Black Hole Event Horizon highlights: ‘Science fiction has become science fact,’ say scientistshttps://indianexpress.com/article/technology/science/black-hole-event-horizon-live-first-ever-blackhole-image-released-by-astronomers-5669242/

Black Hole Event Horizon highlights: ‘Science fiction has become science fact,’ say scientists

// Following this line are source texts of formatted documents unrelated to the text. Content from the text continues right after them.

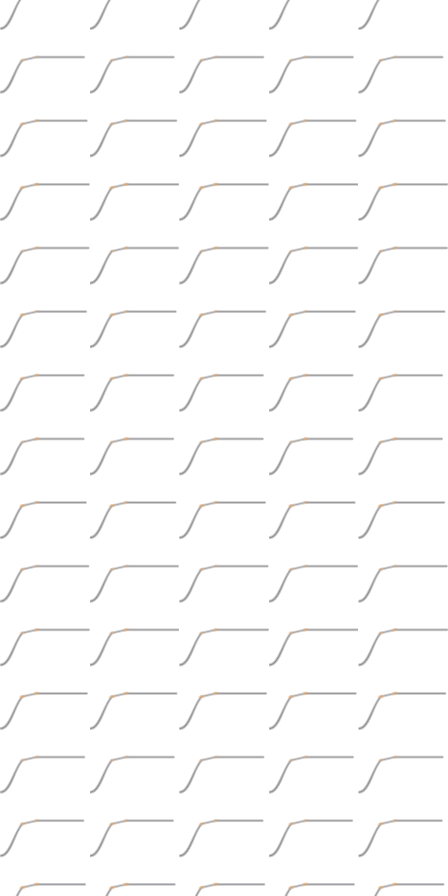
A WebGL 2 fragment shader for this pattern:

```glsl
#version 300 es
precision highp float;
// Thin soft strokes on white: an S-shaped rise, a short ramp and a flat tail.
// Each tile measures its distance to a sampled Bezier and two segments;
// layered sines change the tail length and the amber joints row by row.

#define TILES_ACROSS 5.0
#define ROW_PITCH 0.7102    // row spacing, in tile widths
#define BASE_HEIGHT 0.130   // height of the lowest flat tail
#define LINE_WIDTH 0.0100
#define EDGE_SOFTNESS 0.031 // width of the blurred stroke edge
#define TAIL_END 0.958
#define TAIL_SWING 0.032
#define JOINT_RADIUS 0.017
#define CURVE_STEPS 14
#define INK vec3(0.39, 0.39, 0.41)
#define AMBER vec3(0.90, 0.66, 0.42)

uniform vec2 u_resolution;
out vec4 fragColor;

const vec2 START = vec2(0.014, -0.391);
const vec2 START_HANDLE = vec2(0.117, -0.378);
const vec2 KNEE_HANDLE = vec2(0.156, -0.143);
const vec2 KNEE = vec2(0.249, -0.036);
const vec2 SHOULDER = vec2(0.405, 0.0);

float segmentDistance(vec2 p, vec2 a, vec2 b) {
  vec2 ab = b - a;
  float t = clamp(dot(p - a, ab) / dot(ab, ab), 0.0, 1.0);
  return length(p - a - ab * t);
}

vec2 risePoint(float t) {
  float s = 1.0 - t;
  return s * s * s * START + 3.0 * s * s * t * START_HANDLE
       + 3.0 * s * t * t * KNEE_HANDLE + t * t * t * KNEE;
}

float riseDistance(vec2 p) {
  float d = 1e3;
  vec2 previous = START;
  for (int i = 1; i <= CURVE_STEPS; i++) {
    vec2 next = risePoint(float(i) / float(CURVE_STEPS));
    d = min(d, segmentDistance(p, previous, next));
    previous = next;
  }
  return d;
}

// Coverage of a shape with signed distance d, blurred over the edge width
float coverage(float d, float edge) {
  return clamp(0.5 - d / edge, 0.0, 1.0);
}

// Small flattened blot, lying along the ramp
float joint(vec2 p, vec2 center, float edge) {
  vec2 q = p - center;
  q.y -= 0.2 * q.x;
  return coverage(length(q * vec2(0.75, 1.3)) - JOINT_RADIUS, edge);
}

void main() {
  float pixel = TILES_ACROSS / u_resolution.x;
  float edge = max(pixel, EDGE_SOFTNESS);
  vec2 p = gl_FragCoord.xy * pixel;

  // Tile coordinates: y = 0 lies on the flat tail
  float row = floor((p.y + 0.39) / ROW_PITCH);
  vec2 q = vec2(fract(p.x), p.y - BASE_HEIGHT - row * ROW_PITCH);

  // Variation between rows
  float tailEnd = TAIL_END + TAIL_SWING * cos(row - 10.6);
  float kneeTint = 0.65 + 0.25 * sin(row * 2.3 + 0.7);
  float shoulderTint = 0.60 + 0.25 * sin(row * 1.7 + 2.0);

  // Strokes, with a heavier foot and a finer ramp
  float foot = smoothstep(-0.10, -0.30, q.y);
  float halfWidth = 0.5 * LINE_WIDTH;
  float rise = coverage(riseDistance(q) - halfWidth * (1.0 + 0.5 * foot), edge);
  float ramp = coverage(segmentDistance(q, KNEE, SHOULDER) - halfWidth, edge);
  float tail = coverage(segmentDistance(q, SHOULDER, vec2(tailEnd, 0.0)) - halfWidth, edge);
  float ink = max(max(rise, tail), ramp * 0.85);

  vec3 color = mix(vec3(1.0), INK, ink);
  color = mix(color, AMBER, kneeTint * joint(q, KNEE, edge));
  color = mix(color, AMBER, shoulderTint * joint(q, SHOULDER, edge));
  fragColor = vec4(color, 1.0);
}
```
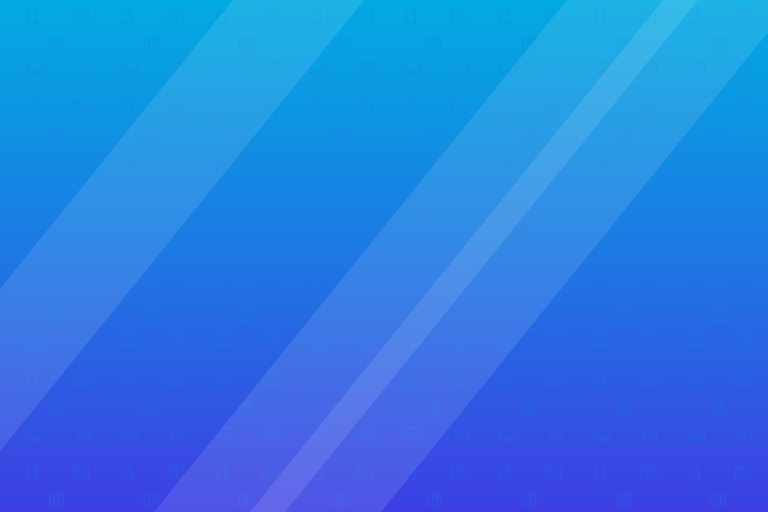
A Shadertoy shader for this background:

```glsl
// Blue vertical gradient with pale diagonal light bands and a faint repeating office icon pattern.

const float UNITS = 512.0;             // drawing units per canvas height
const vec2 TILE = vec2(94.55, 91.3);   // size of one pattern tile
const float BAND_WIDTH = 131.0;
const float BAND_SLANT = 0.8065;

const vec3 SKY = vec3(0.005, 0.670, 0.885);
const vec3 AZURE = vec3(0.115, 0.470, 0.890);
const vec3 INDIGO = vec3(0.240, 0.245, 0.890);
const vec3 ICON_BLUE = vec3(0.07, 0.50, 0.89);

// Signed distance to a box of the given half size
float box(vec2 p, vec2 halfSize) {
    vec2 d = abs(p) - halfSize;
    return length(max(d, 0.0)) + min(max(d.x, d.y), 0.0);
}

float segment(vec2 p, vec2 a, vec2 b) {
    vec2 ab = b - a;
    return length(p - a - ab * clamp(dot(p - a, ab) / dot(ab, ab), 0.0, 1.0));
}

float frame(vec2 p, vec2 halfSize) {
    return abs(box(p, halfSize));
}

float fill(float d, float aa) {
    return 1.0 - smoothstep(-aa, aa, d);
}

// Icons: distance to their strokes, y pointing down
float documentIcon(vec2 p) {
    float d = frame(p, vec2(4.5, 6.5));
    return min(d, segment(p, vec2(0.5, -6.0), vec2(4.5, -2.5)));
}

float photoIcon(vec2 p) {
    float d = frame(p, vec2(7.5, 5.5));
    d = min(d, abs(length(p) - 2.8));
    return min(d, segment(p, vec2(-7.0, -3.5), vec2(-4.0, -3.5)));
}

float caseIcon(vec2 p) {
    float d = frame(p - vec2(0.0, 1.0), vec2(6.5, 5.0));
    d = min(d, frame(p - vec2(1.5, -4.5), vec2(3.0, 1.5)));
    return min(d, frame(p - vec2(0.0, 1.5), vec2(2.5, 3.0)));
}

float monitorIcon(vec2 p) {
    float d = frame(p - vec2(0.0, -1.0), vec2(8.0, 5.0));
    d = min(d, segment(p, vec2(-7.0, 2.0), vec2(7.0, 2.0)));
    return min(d, segment(p, vec2(-4.5, 6.5), vec2(4.5, 6.5)));
}

float noteIcon(vec2 p) {
    float d = frame(p, vec2(6.0));
    return min(d, segment(p, vec2(-2.5, 2.5), vec2(5.5, -5.5)));
}

// Coverage of the icon pattern
float iconPattern(vec2 p, float aa) {
    vec2 q = mod(p, TILE);
    float d = documentIcon(q - vec2(32.5, 16.5));
    d = min(d, photoIcon(q - vec2(81.0, 16.0)));
    d = min(d, caseIcon(q - vec2(56.5, 43.0)));
    d = min(d, monitorIcon(q - vec2(35.0, 68.5)));
    d = min(d, noteIcon(q - vec2(83.5, 68.0)));
    return fill(d - 0.7, aa);
}

// Coverage of one slanted band; start is its left edge on the top side
float lightBand(vec2 p, float start, float aa) {
    float across = p.x + p.y * BAND_SLANT - start;
    return fill(abs(across - 0.5 * BAND_WIDTH) - 0.5 * BAND_WIDTH, aa);
}

vec3 backdrop(float t) {
    return t < 0.5 ? mix(SKY, AZURE, 2.0 * t) : mix(AZURE, INDIGO, 2.0 * t - 1.0);
}

void mainImage(out vec4 fragColor, in vec2 fragCoord) {
    // Height-based units, origin at the top left
    float pixel = UNITS / iResolution.y;
    vec2 p = vec2(fragCoord.x, iResolution.y - fragCoord.y) * pixel;

    vec3 color = backdrop(p.y / UNITS);
    color = mix(color, ICON_BLUE, 0.22 * iconPattern(p, 0.6 * pixel));

    // Overlapping translucent bands
    vec3 starts = vec3(233.0, 567.0, 663.0);
    for (int i = 0; i < 3; i++) {
        color = mix(color, vec3(1.0), 0.105 * lightBand(p, starts[i], 0.7 * pixel));
    }
    fragColor = vec4(color, 1.0);
}
```
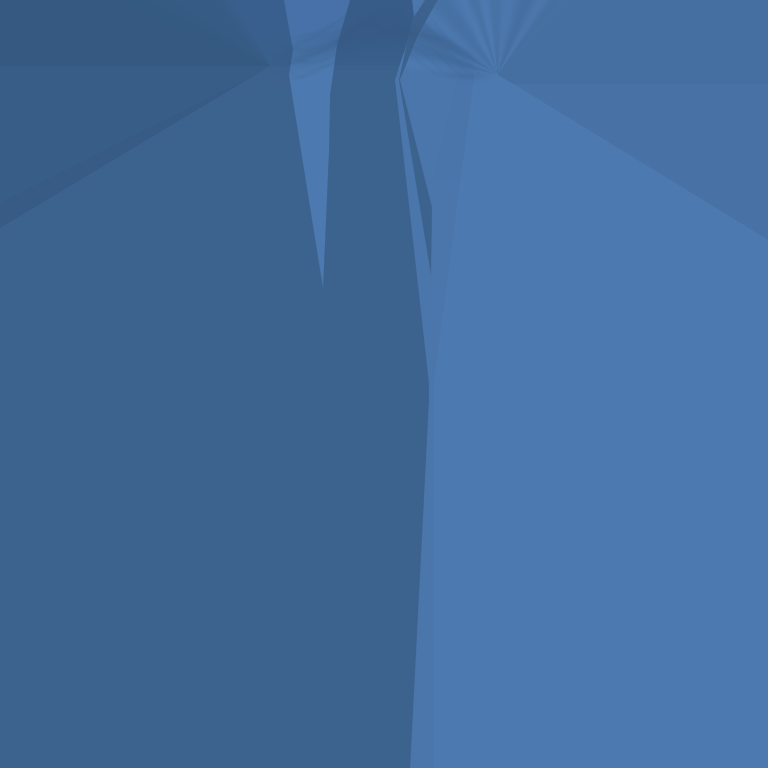
Write a WebGL 2 fragment shader that draws this background.

```glsl
#version 300 es
precision highp float;
// Blue folded planes: two large facets, side fans, hanging slivers and a smoky crease.

#define DARK vec3(0.235, 0.384, 0.555)
#define LIGHT vec3(0.300, 0.478, 0.690)
#define DULL vec3(0.294, 0.464, 0.672)
#define SHADE vec3(0.205, 0.340, 0.500)
#define LEFT_PIVOT vec2(0.352, 0.914)
#define RIGHT_PIVOT vec2(0.648, 0.903)
#define STRANDS 9
#define SMOKE 0.30

uniform vec2 u_resolution;
out vec4 fragColor;

// Antialiased coverage of a signed distance, positive inside.
float cover(float d) {
    float w = 0.75 / min(u_resolution.x, u_resolution.y);
    return smoothstep(-w, w, d);
}

// Horizontal shift that grows from 0 to dx as y goes from y0 to y1.
float bend(float y, float y0, float y1, float dx) {
    return dx * clamp((y - y0) / (y1 - y0), 0.0, 1.0);
}

// Area between two edges.
float between(float x, float left, float right) {
    return cover(x - left) * cover(right - x);
}

// Area beyond a ray at angle a0, where polar = (angle, radius).
float beyond(vec2 polar, float a0) {
    return cover((polar.x - a0) * polar.y);
}

vec3 leftPlane(vec2 p) {
    vec2 q = p - LEFT_PIVOT;
    vec2 polar = vec2(atan(q.y, -q.x), length(q));
    vec3 c = DARK;
    c = mix(c, vec3(0.218, 0.358, 0.525), beyond(polar, -0.540));
    c = mix(c, vec3(0.220, 0.370, 0.535), beyond(polar, -0.468));
    c = mix(c, vec3(0.207, 0.350, 0.506), beyond(polar, 0.0));
    c = mix(c, vec3(0.213, 0.358, 0.520), smoothstep(0.30, 0.75, polar.x));
    c = mix(c, vec3(0.225, 0.374, 0.555), smoothstep(0.80, 1.15, polar.x));
    return c;
}

vec3 rightPlane(vec2 p) {
    vec2 q = p - RIGHT_PIVOT;
    vec2 polar = vec2(atan(q.y, q.x), length(q));
    // Faint inner facet beside the central edge.
    float facet = 0.565 + bend(p.y, 0.500, 0.896, 0.052);
    vec3 c = mix(LIGHT, DULL, cover(facet - p.x));
    float crease = 0.5625 + bend(p.y, 0.766, 0.896, 0.033);
    c = mix(c, vec3(0.286, 0.455, 0.665), 0.6 * between(p.x, crease, facet) * cover(p.y - 0.766));
    // Fan on the far side.
    float fan = beyond(polar, -0.549) * cover(q.x);
    c = mix(c, vec3(0.282, 0.448, 0.646), fan);
    c = mix(c, vec3(0.275, 0.436, 0.630), fan * cover(p.y - 0.891));
    // Rays that rise from the pivot.
    float rise = cover(q.y) * smoothstep(0.75, 1.05, polar.x);
    float stripes = 0.5 + 0.5 * sin(polar.x * 19.0 + sin(polar.x * 7.0));
    c = mix(c, mix(vec3(0.270, 0.435, 0.635), LIGHT, stripes), rise * 0.75);
    return c;
}

// Layered sine strands gathered along an arched crease.
float smoke(vec2 p) {
    float arch = 0.922 + 0.045 * exp(-pow((p.x - 0.50) / 0.075, 2.0))
               - 0.020 * smoothstep(0.56, 0.65, p.x);
    float window = smoothstep(0.335, 0.40, p.x) * (1.0 - smoothstep(0.57, 0.66, p.x));
    float body = exp(-pow((p.y - arch) / 0.018, 2.0));
    float lines = 0.0;
    for (int i = 0; i < STRANDS; i++) {
        float k = float(i);
        float y = arch + (k / float(STRANDS - 1) - 0.5) * 0.055 * window
                + 0.007 * sin(p.x * (31.0 + 5.0 * k) + k * 2.4)
                + 0.003 * sin(p.x * 97.0 - k * 1.7);
        lines += exp(-abs(p.y - y) / 0.0022);
    }
    return window * (body + 0.35 * lines);
}

void main() {
    vec2 p = gl_FragCoord.xy / u_resolution;
    float y = p.y;

    // Two main planes meet along a bent edge.
    float edge = 0.534 + bend(y, 0.0, 0.479, 0.0246) - bend(y, 0.501, 0.896, 0.0443)
               + bend(y, 0.896, 0.974, 0.0247) - bend(y, 0.974, 1.0, 0.0025);
    vec3 color = mix(leftPlane(p), rightPlane(p), cover(p.x - edge));

    // Central column darkens toward the top.
    float column = between(p.x, 0.430, edge) * smoothstep(0.90, 0.955, y);
    color = mix(color, vec3(0.218, 0.362, 0.535), column);

    // Bright sliver on the left.
    float l0 = 0.4206 - bend(y, 0.625, 0.902, 0.0443) + bend(y, 0.902, 0.935, 0.0052)
             - bend(y, 0.935, 1.0, 0.0117);
    float l1 = 0.4206 + bend(y, 0.625, 0.805, 0.0078) + bend(y, 0.805, 0.876, 0.0013)
             + bend(y, 0.876, 0.941, 0.0091) + bend(y, 0.941, 1.0, 0.0169);
    vec3 bright = mix(LIGHT, vec3(0.280, 0.445, 0.660), smoothstep(0.91, 0.96, y));
    color = mix(color, bright, between(p.x, l0, l1) * cover(y - 0.625));

    // Dark sliver on the right, pinched at its waist.
    float r0 = 0.5612 - bend(y, 0.642, 0.896, 0.0417) + bend(y, 0.896, 0.974, 0.0170)
             + bend(y, 0.974, 1.0, 0.0169);
    float r1 = 0.5612 + bend(y, 0.642, 0.730, 0.0013) - bend(y, 0.730, 0.896, 0.0417)
             + bend(y, 0.896, 0.954, 0.0232) + bend(y, 0.954, 1.0, 0.0260);
    color = mix(color, DARK, between(p.x, r0, r1) * cover(y - 0.642));

    color = mix(color, SHADE, clamp(SMOKE * smoke(p), 0.0, 0.65));
    fragColor = vec4(color, 1.0);
}
```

Black Hole Event Horizon highlights: First Image of Black Hole in India: The black hole was discovered at the centre of Messier 87, a massive galaxy in the nearby Virgo galaxy cluster.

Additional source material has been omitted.